Exercise prompt:
Retype each line of the data below exactly, beginning with the first and ending with the one that contains "105C84 99 94". Pictures do not belong in the copy.

Dataset content:

────────

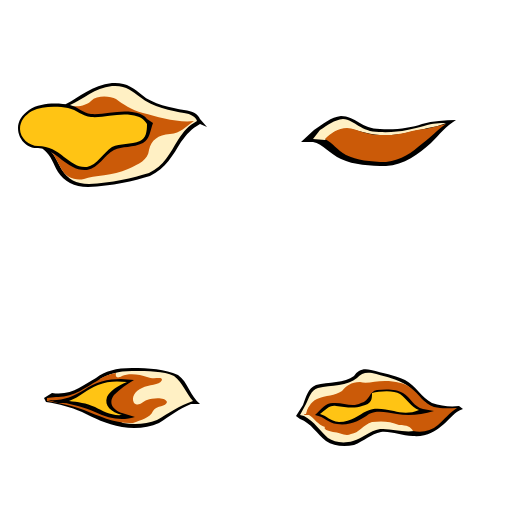
<!DOCTYPE html>
<html lang="en">
<head>
<meta charset="utf-8">
<title>Four leaf shapes</title>
<style>
:root { --paper: #fff; --ink: #000; --cream: #fff0c4; --rust: #cb5a08; --gold: #ffc414; }
html, body { margin: 0; width: 512px; height: 512px; overflow: hidden; background: var(--paper); }
svg { display: block; }
.ink { fill: var(--ink); }
.cream { fill: var(--cream); }
.rust { fill: var(--rust); }
.gold { fill: var(--gold); }
</style>
</head>
<body>
<svg width="512" height="512" viewBox="0 0 512 512" role="img" aria-label="Four pointed leaf shapes in cream, rust and gold with black outlines">
  <g id="leaf-large">
    <path class="ink" d="M66 104C80 97 92 85 112 83C126 82 134 88 142 95C152 104 172 108 184 110C193 111 198 114 200 119L207 127L200 124C191 129 187 134 181 142C173 155 166 168 150 176C134 181 112 186 88 187C74 187 64 181 58 172C53 164 52 156 43 149Z"/>
    <path class="cream" d="M70 105C84 99 94 88 112 86C126 85 132 91 140 97C152 107 172 111 184 113C191 114 196 117 197 121C188 126 184 131 178 140C170 153 164 166 149 173C133 178 111 183 89 184C76 184 68 179 62 170C57 162 55 154 48 149Z"/>
    <path class="rust" d="M72 106C80 107 87 105 91 101C97 95 110 96 116 99C123 104 131 110 143 113C158 117 178 123 194 121C185 127 181 133 170 134C158 135 151 140 149 150C148 160 139 164 128 169C113 176 94 175 84 179C75 181 66 177 62 170C57 162 55 154 48 149Z"/>
    <path class="ink" d="M18 128C18 121 22 115 29 110C41 102 59 103 70 105C78 107 83 113 91 114C104 115 118 110 132 112C140 113 145 116 147 119L153 123C150 131 150 139 143 143C133 148 122 146 114 150C104 155 99 168 87 170C77 171 69 165 62 160C55 154 48 149 38 148C28 149 18 140 18 128Z"/>
    <path class="gold" d="M20 129C20 121 25 115 32 111C42 106 57 106 68 108C77 110 82 116 91 117C104 118 118 113 131 115C140 116 144 119 147 124C147 132 146 138 140 141C131 145 120 143 112 147C103 153 97 165 87 167C78 168 71 162 64 157C57 151 49 146 38 146C29 146 20 138 20 129Z"/>
  </g>
  <g id="leaf-slim">
    <path class="ink" d="M301 142L314 130C323 124 331 117 341 116C355 116 362 129 380 129C396 130 411 128 422 124C433 121 445 120 456 120C446 126 439 135 431 143C419 154 404 165 386 166C370 166 354 165 341 159C330 154 323 144 313 142Z"/>
    <path class="cream" d="M313 139L320 130C328 125 334 120 343 119C355 120 361 132 379 132C399 133 413 129 424 126C433 123 440 123 446 123C437 127 431 127 424 129C409 132 399 136 380 135C365 134 355 128 343 129C335 131 331 134 325 140Z"/>
    <path class="rust" d="M325 139C331 133 338 128 347 128C359 129 367 136 382 135C400 136 411 130 425 129C433 127 439 126 446 124C436 131 431 137 423 143C411 153 402 160 386 162C370 162 357 160 346 155C337 150 333 143 325 139Z"/>
  </g>
  <g id="leaf-flame">
    <path class="ink" d="M44 398L52 393C72 396 83 385 96 378C105 371 116 368 132 368C149 368 165 369 178 375C188 382 190 396 200 404L191 404C179 409 170 416 159 423C148 428 135 429 122 427C106 424 94 418 82 412C70 407 60 404 46 402Z"/>
    <path class="cream" d="M100 379C109 374 118 371 132 371C149 371 163 371 174 376C183 383 186 393 193 401C179 406 169 413 157 420C147 424 135 425 123 423L109 415Z"/>
    <path class="rust" d="M47 398L56 397C73 398 86 387 97 381C104 376 110 374 116 373C115 377 117 379 122 376C128 373 140 374 147 377C154 380 162 376 162 380C159 386 149 384 142 388C135 391 131 397 134 403C139 407 142 402 147 400C153 398 165 397 167 402C166 407 157 405 153 411C150 418 141 420 133 423C116 424 99 416 84 410C70 405 59 403 47 401Z"/>
    <path class="ink" d="M48 400C63 401 72 397 84 390C95 382 108 379 121 379L134 380C127 384 120 389 114 395C108 403 113 410 122 413L135 417C123 420 109 417 97 411C84 404 72 403 58 403Z"/>
    <path class="gold" d="M69 401C80 397 87 389 98 385C107 381 117 381 127 382C117 386 110 391 107 397C104 406 111 412 122 415C111 416 103 411 95 407C86 403 78 402 69 401Z"/>
    <path class="ink" d="M62 402C75 402 86 405 96 410C109 416 122 419 134 417C123 421 109 419 95 412C84 407 74 405 62 402Z"/>
  </g>
  <g id="leaf-wavy">
    <path class="ink" d="M296 416L303 405C306 397 308 388 316 385C328 382 345 383 354 376C358 370 363 368 371 370C383 373 394 375 405 380C416 386 421 397 432 403C441 406 450 407 459 406L463 409C454 412 451 418 444 424C435 432 426 437 413 436C401 436 392 431 381 432C371 434 364 441 354 445C344 447 333 446 326 441C317 434 311 423 300 419Z"/>
    <path class="cream" d="M300 415L306 404C309 398 311 390 318 388C331 385 348 386 357 378C361 373 366 372 372 373C384 376 393 378 403 383C413 388 418 398 426 403L420 430C404 434 393 428 380 429C369 431 363 438 353 441C343 444 334 442 328 438C321 432 314 421 304 416Z"/>
    <path class="rust" d="M304 415C308 409 310 402 317 399C326 395 335 396 342 391C346 386 351 382 360 382C367 384 375 381 385 381C395 381 405 383 411 388C419 394 424 404 434 407C442 409 450 408 457 408C449 413 445 419 438 425C431 431 422 433 413 431C411 427 407 425 399 425C390 421 381 421 372 422C363 425 359 433 351 434C345 437 340 432 333 432C328 431 323 429 325 427C318 425 314 418 309 415Z"/>
    <path class="cream" d="M302 414L309 403L306 414Z"/>
    <path class="ink" d="M315 415C322 409 325 403 333 403C343 402 352 408 361 403C370 401 369 391 377 390C386 389 397 389 403 393C411 398 414 407 423 409L434 411C421 415 408 416 397 414C386 412 377 410 369 414C361 420 350 426 337 424C328 423 325 417 315 415Z"/>
    <path class="gold" d="M320 414C326 410 329 405 336 406C345 407 354 409 362 406C372 404 372 399 372 393C380 391 394 390 400 394C407 399 411 407 419 410C410 414 401 413 394 411C384 409 375 407 367 411C358 415 352 422 339 422C329 421 328 416 320 414Z"/>
  </g>
</svg>
</body>
</html>
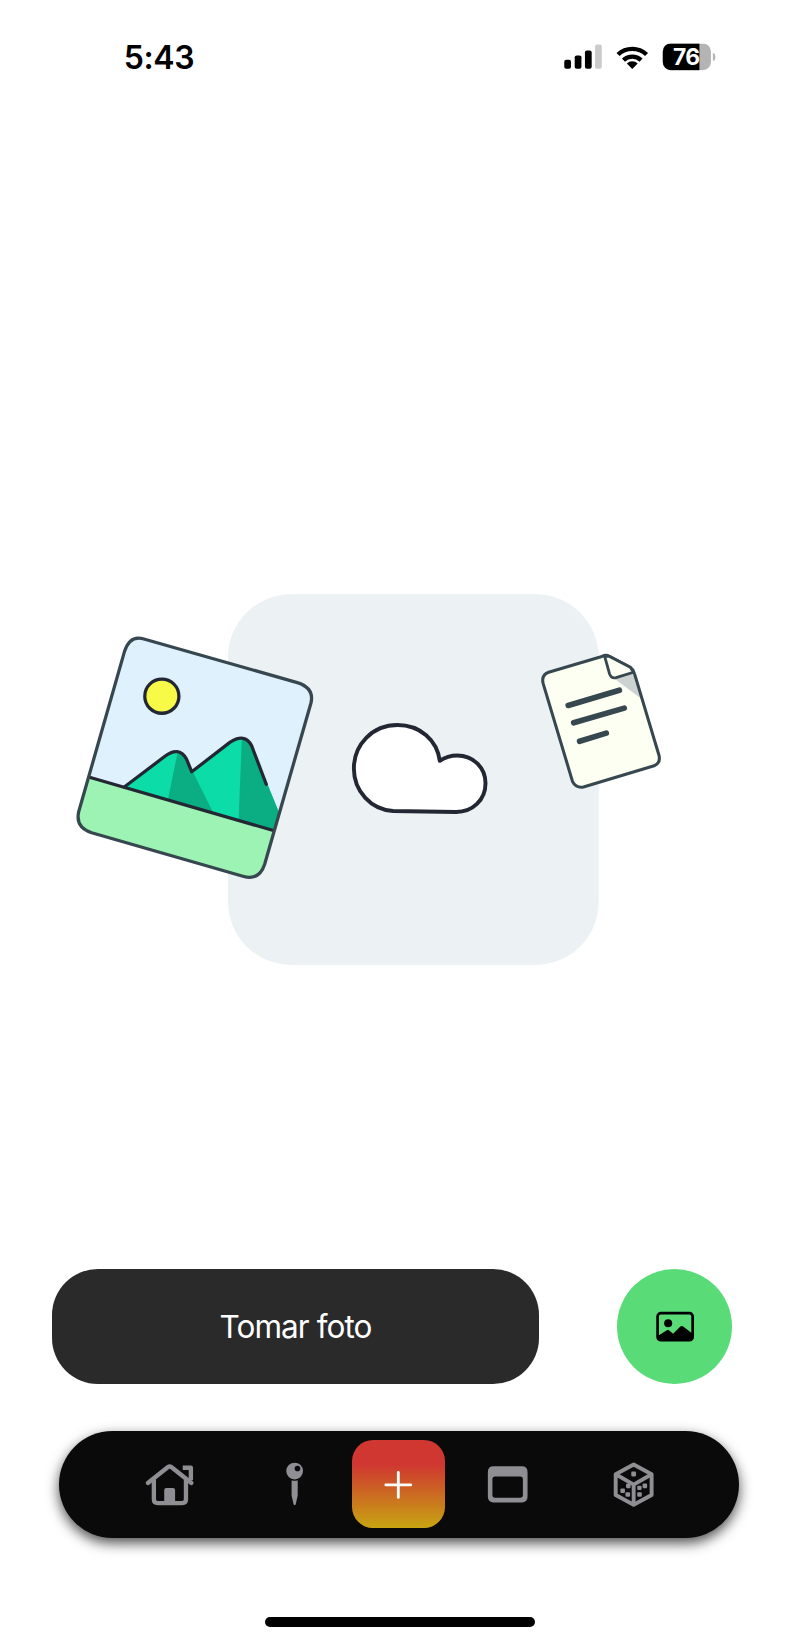
<!DOCTYPE html>
<html lang="es">
<head>
<meta charset="utf-8">
<meta name="viewport" content="width=800">
<title>Tomar foto</title>
<link rel="stylesheet" href="https://fonts.googleapis.com/css2?family=Inter:wght@400;600;700&display=swap">
<style>
:root {
  --paper: #ffffff;
  --ink: #000000;
  --muted: #b4b4b4;
  --signal-off: #cbcbcb;
  --button: #2a2a2a;
  --gallery: #59db78;
  --bar: #0a0a0a;
  --icon: #8e8e93;
  --add-top: #cf3730;
  --add-bottom: #c8a512;
  --tile: #ecf1f4;
  --outline: #37474f;
  --outline-dark: #232733;
  --sky: #e0f1fe;
  --sun: #f7fb48;
  --hill: #0cdda8;
  --hill-shade: #0bae83;
  --meadow: #9df3b4;
  --sheet: #fdfff2;
  --fold-shade: #cbd2d0;
}
* { box-sizing: border-box; margin: 0; padding: 0; }
html, body { width: 800px; height: 1642px; overflow: hidden; background: var(--paper); }
a { text-decoration: none; color: inherit; }
svg { display: block; }
.screen { position: relative; width: 800px; height: 1642px; overflow: hidden; background: var(--paper); font-family: Inter, sans-serif; color: var(--ink); }
.screen > *, .time, .indicators { position: absolute; }
.status-bar { left: 0; top: 0; width: 800px; height: 110px; }
.time { left: 89px; top: 38px; width: 140px; line-height: 40px; text-align: center; font-size: 32px; font-weight: 600; letter-spacing: -.01em; }
.indicators { left: 561px; top: 38px; width: 156.7px; height: 37px; }
.battery-level { font: 700 21px Inter, sans-serif; fill: var(--paper); letter-spacing: -.03em; text-anchor: middle; }
.upload-art { left: 71.4px; top: 588.6px; width: 598.4px; height: 380.8px; }
.take-photo { left: 51.8px; top: 1268.6px; width: 487.4px; height: 115.4px; border-radius: 46px; background: var(--button); color: var(--paper); font-size: 31.5px; line-height: 116px; letter-spacing: -.03em; text-align: center; }
.gallery { left: 616.5px; top: 1268.6px; width: 115.4px; height: 115.4px; border-radius: 50%; background: var(--gallery); }
.gallery svg { width: 100%; height: 100%; }
.tab-bar { left: 59.4px; top: 1430.7px; width: 680px; height: 107.7px; border-radius: 54px; background: var(--bar); box-shadow: 0 5px 13px rgba(0,0,0,.7); }
.tab { position: absolute; top: 21.8px; width: 65.3px; height: 65.3px; color: var(--icon); }
.tab svg { width: 100%; height: 100%; }
.tab-home { left: 77.2px; }
.tab-pin { left: 202.4px; }
.tab-calendar { left: 415.6px; }
.tab-cube { left: 541.8px; }
.tab-add { position: absolute; left: 292.7px; top: 9px; width: 92.6px; height: 88.8px; border-radius: 21px; background: linear-gradient(var(--add-top) 28%, var(--add-bottom)); }
.tab-add svg { width: 100%; height: 100%; }
.home-indicator { left: 265px; top: 1616.6px; width: 270px; height: 10px; border-radius: 5px; background: var(--ink); }
</style>
</head>
<body>
<main class="screen">
  <header class="status-bar">
    <span class="time">5:43</span>
    <svg class="indicators" viewBox="530 64 144 34">
      <g class="signal">
        <rect x="533" y="84" width="6.2" height="8.3" rx="1.8"/>
        <rect x="542.6" y="80" width="6.2" height="12.3" rx="1.8"/>
        <rect x="552" y="75.5" width="6.2" height="16.8" rx="1.8"/>
        <rect x="561.3" y="70" width="6.2" height="22.3" rx="1.8" fill="var(--signal-off)"/>
      </g>
      <g class="wifi" fill="none" stroke="#000" stroke-width="4">
        <path d="M582.4 79.2a19 19 0 0 1 26.2 0"/>
        <path d="M587.4 84.4a11.8 11.8 0 0 1 16.2 0"/>
        <path d="M595.5 92.4l-5-5a7.2 7.2 0 0 1 10 0z" fill="#000" stroke="none"/>
      </g>
      <g class="battery">
        <clipPath id="battery-shape"><rect x="623.5" y="69" width="44.3" height="24.6" rx="7.5"/></clipPath>
        <g clip-path="url(#battery-shape)">
          <rect x="623" y="69" width="45" height="25" fill="var(--muted)"/>
          <rect x="623" y="69" width="34.2" height="25"/>
        </g>
        <path d="M669.6 77.6q2.4 1 2.4 3.8t-2.4 3.8z" fill="var(--muted)"/>
        <text class="battery-level" x="645" y="89">76</text>
      </g>
    </svg>
  </header>

  <svg class="upload-art" viewBox="80 570 550 350" role="img" aria-label="Imagen, nube y documento">
    <rect class="tile" x="224.3" y="574.8" width="340.7" height="340.7" rx="58" fill="var(--tile)"/>

    <g class="landscape-card" stroke-linejoin="round" stroke-linecap="round">
      <clipPath id="card-shape"><path d="M147 616L288 656Q304 661 300.500 675L258 823Q253 838.500 238 834L99 794Q84 789 87 775L129 628Q134 612 147 616Z"/></clipPath>
      <g clip-path="url(#card-shape)">
        <rect x="80" y="605" width="230" height="240" fill="var(--sky)"/>
        <path d="M129 752L166 724Q179 714 186 726L191 738L226 711Q240 702 246 714L271 775L266 792Z" fill="var(--hill)"/>
        <path d="M178 720L169 764L211 776L187 728Q184 721 178 720Z" fill="var(--hill-shade)"/>
        <path d="M237 708L234 783L266 792L271 775L246 714Q243 708 237 708Z" fill="var(--hill-shade)"/>
        <path d="M90 741L275 794L262 850L70 800Z" fill="var(--meadow)"/>
      </g>
      <g fill="none" stroke="var(--outline-dark)" stroke-width="3">
        <path d="M129 752L166 724Q179 714 186 726L191 738L226 711Q240 702 246 714L259.500 749.500"/>
        <path d="M97 743L266 792"/>
        <circle cx="163.500" cy="668.500" r="15.700" fill="var(--sun)"/>
      </g>
      <path d="M147 616L288 656Q304 661 300.500 675L258 823Q253 838.500 238 834L99 794Q84 789 87 775L129 628Q134 612 147 616Z" fill="none" stroke="var(--outline)" stroke-width="3"/>
    </g>

    <path class="cloud" d="M376 774C356 773 340 756 340 735C340 713 357 695 380 695C401 695 416.500 709 419 728C424 724.500 429 723 435 723C450 723 461 734.500 461 748.500C461 764 449 775 434 775Z" fill="var(--paper)" stroke="var(--outline-dark)" stroke-width="3.600" stroke-linejoin="round"/>

    <g class="document" stroke-linejoin="round" stroke-linecap="round">
      <path d="M519 646.500L568 632Q572 630 575 632L594 642Q597 644 598 648L620.500 723Q622 730 616 732.500L551 752Q544 753 541 747L514 657Q512 649 519 646.500Z" fill="var(--sheet)"/>
      <path d="M579 652L597 646L604.500 671Z" fill="var(--fold-shade)"/>
      <path d="M519 646.500L568 632Q572 630 575 632L594 642Q597 644 598 648L620.500 723Q622 730 616 732.500L551 752Q544 753 541 747L514 657Q512 649 519 646.500Z" fill="none" stroke="var(--outline)" stroke-width="2.800"/>
      <path d="M570.500 632L575 648Q576.500 652.500 581 651.500L597 646.500L594 642L575 632Z" fill="var(--sheet)" stroke="var(--outline)" stroke-width="2.600"/>
      <path d="M537 677L584 663M542 693L588.500 679.500M547.500 710L572 702.500" fill="none" stroke="var(--outline)" stroke-width="5.200"/>
    </g>
  </svg>

  <a class="take-photo" href="#">Tomar foto</a>
  <a class="gallery" href="#" aria-label="Galería">
    <svg viewBox="581 1195 106 106">
      <rect x="618.300" y="1235.600" width="32.200" height="24.800" rx="3" fill="none" stroke="#000" stroke-width="2.500"/>
      <circle cx="628" cy="1244.800" r="3.700"/>
      <path d="M618.500 1256.500L626.800 1251.200Q628 1250.500 629 1251.500L632.500 1254.500L639.200 1247.800Q640.500 1246.700 641.800 1247.800L650.500 1254.500V1260H618.500Z"/>
    </svg>
  </a>

  <nav class="tab-bar">
    <a class="tab tab-home" href="#" aria-label="Inicio">
      <svg viewBox="0 0 60 60" fill="none" stroke="currentColor" stroke-width="4" stroke-linejoin="round" stroke-linecap="round">
        <path d="M10 28.500L28.500 13.800Q30 12.700 31.500 13.800L50 28.500"/>
        <path d="M15.500 26V43.500Q15.500 47 19 47H41.500Q45 47 45 43.500V26"/>
        <path d="M42 14.500H49.500V26" stroke-linecap="butt"/>
        <path d="M25 48V35Q25 33 27 33H33Q35 33 35 35V48Z" fill="currentColor" stroke="none"/>
      </svg>
    </a>
    <a class="tab tab-pin" href="#" aria-label="Lugares">
      <svg viewBox="0 0 60 60" fill="currentColor">
        <path fill-rule="evenodd" d="M22.300 17.500a7.700 7.700 0 1 0 15.400 0a7.700 7.700 0 1 0-15.400 0ZM30 15.200a2.600 2.600 0 1 0 5.200 0a2.600 2.600 0 1 0-5.200 0Z"/>
        <path d="M27.200 26Q30 27 32.800 26V40L31 48Q30 50 29 48L27.200 40Z"/>
      </svg>
    </a>
    <a class="tab-add" href="#" aria-label="Añadir">
      <svg viewBox="338 1352 85 82"><path d="M369 1393.500H392M380.500 1382V1405" stroke="#fff" stroke-width="2.600" stroke-linecap="round"/></svg>
    </a>
    <a class="tab tab-calendar" href="#" aria-label="Calendario">
      <svg viewBox="0 0 60 60" fill="currentColor">
        <path fill-rule="evenodd" d="M17 13H43Q48.300 13 48.300 18.500V41Q48.300 46.300 43 46.300H17Q11.800 46.300 11.800 41V18.500Q11.800 13 17 13ZM18.500 22.500Q16 22.500 16 25V39.500Q16 42 18.500 42H41.500Q44 42 44 39.500V25Q44 22.500 41.500 22.500Z"/>
      </svg>
    </a>
    <a class="tab tab-cube" href="#" aria-label="Explorar">
      <svg viewBox="0 0 60 60" fill="none" stroke="currentColor" stroke-width="3.600" stroke-linejoin="round">
        <path d="M30 11.500L46.500 20.500V39.500L30 48.500L13.500 39.500V20.500Z"/>
        <path d="M13.500 20.500L30 30L46.500 20.500M30 30V48.500"/>
        <g fill="currentColor" stroke="none">
          <rect x="27.800" y="18" width="4.400" height="4.400" rx="1"/>
          <rect x="17.800" y="33.500" width="4.200" height="4.200" rx="1"/>
          <rect x="23" y="29" width="4.200" height="4.200" rx="1"/>
          <rect x="22.500" y="37" width="4.200" height="4.200" rx="1"/>
          <rect x="33.300" y="37" width="4.200" height="4.200" rx="1"/>
          <rect x="38.200" y="29" width="4.200" height="4.200" rx="1"/>
          <rect x="33.300" y="31" width="4" height="4" rx="1"/>
        </g>
      </svg>
    </a>
  </nav>
  <div class="home-indicator"></div>
</main>
</body>
</html>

────────

Result of this exercise:
<!DOCTYPE html>
<html lang="en">
<head>
<meta charset="utf-8">
<title>Four leaf shapes</title>
<style>
:root { --paper: #fff; --ink: #000; --cream: #fff0c4; --rust: #cb5a08; --gold: #ffc414; }
html, body { margin: 0; width: 512px; height: 512px; overflow: hidden; background: var(--paper); }
svg { display: block; }
.ink { fill: var(--ink); }
.cream { fill: var(--cream); }
.rust { fill: var(--rust); }
.gold { fill: var(--gold); }
</style>
</head>
<body>
<svg width="512" height="512" viewBox="0 0 512 512" role="img" aria-label="Four pointed leaf shapes in cream, rust and gold with black outlines">
  <g id="leaf-large">
    <path class="ink" d="M66 104C80 97 92 85 112 83C126 82 134 88 142 95C152 104 172 108 184 110C193 111 198 114 200 119L207 127L200 124C191 129 187 134 181 142C173 155 166 168 150 176C134 181 112 186 88 187C74 187 64 181 58 172C53 164 52 156 43 149Z"/>
    <path class="cream" d="M70 105C84 99 94 88 112 86C126 85 132 91 140 97C152 107 172 111 184 113C191 114 196 117 197 121C188 126 184 131 178 140C170 153 164 166 149 173C133 178 111 183 89 184C76 184 68 179 62 170C57 162 55 154 48 149Z"/>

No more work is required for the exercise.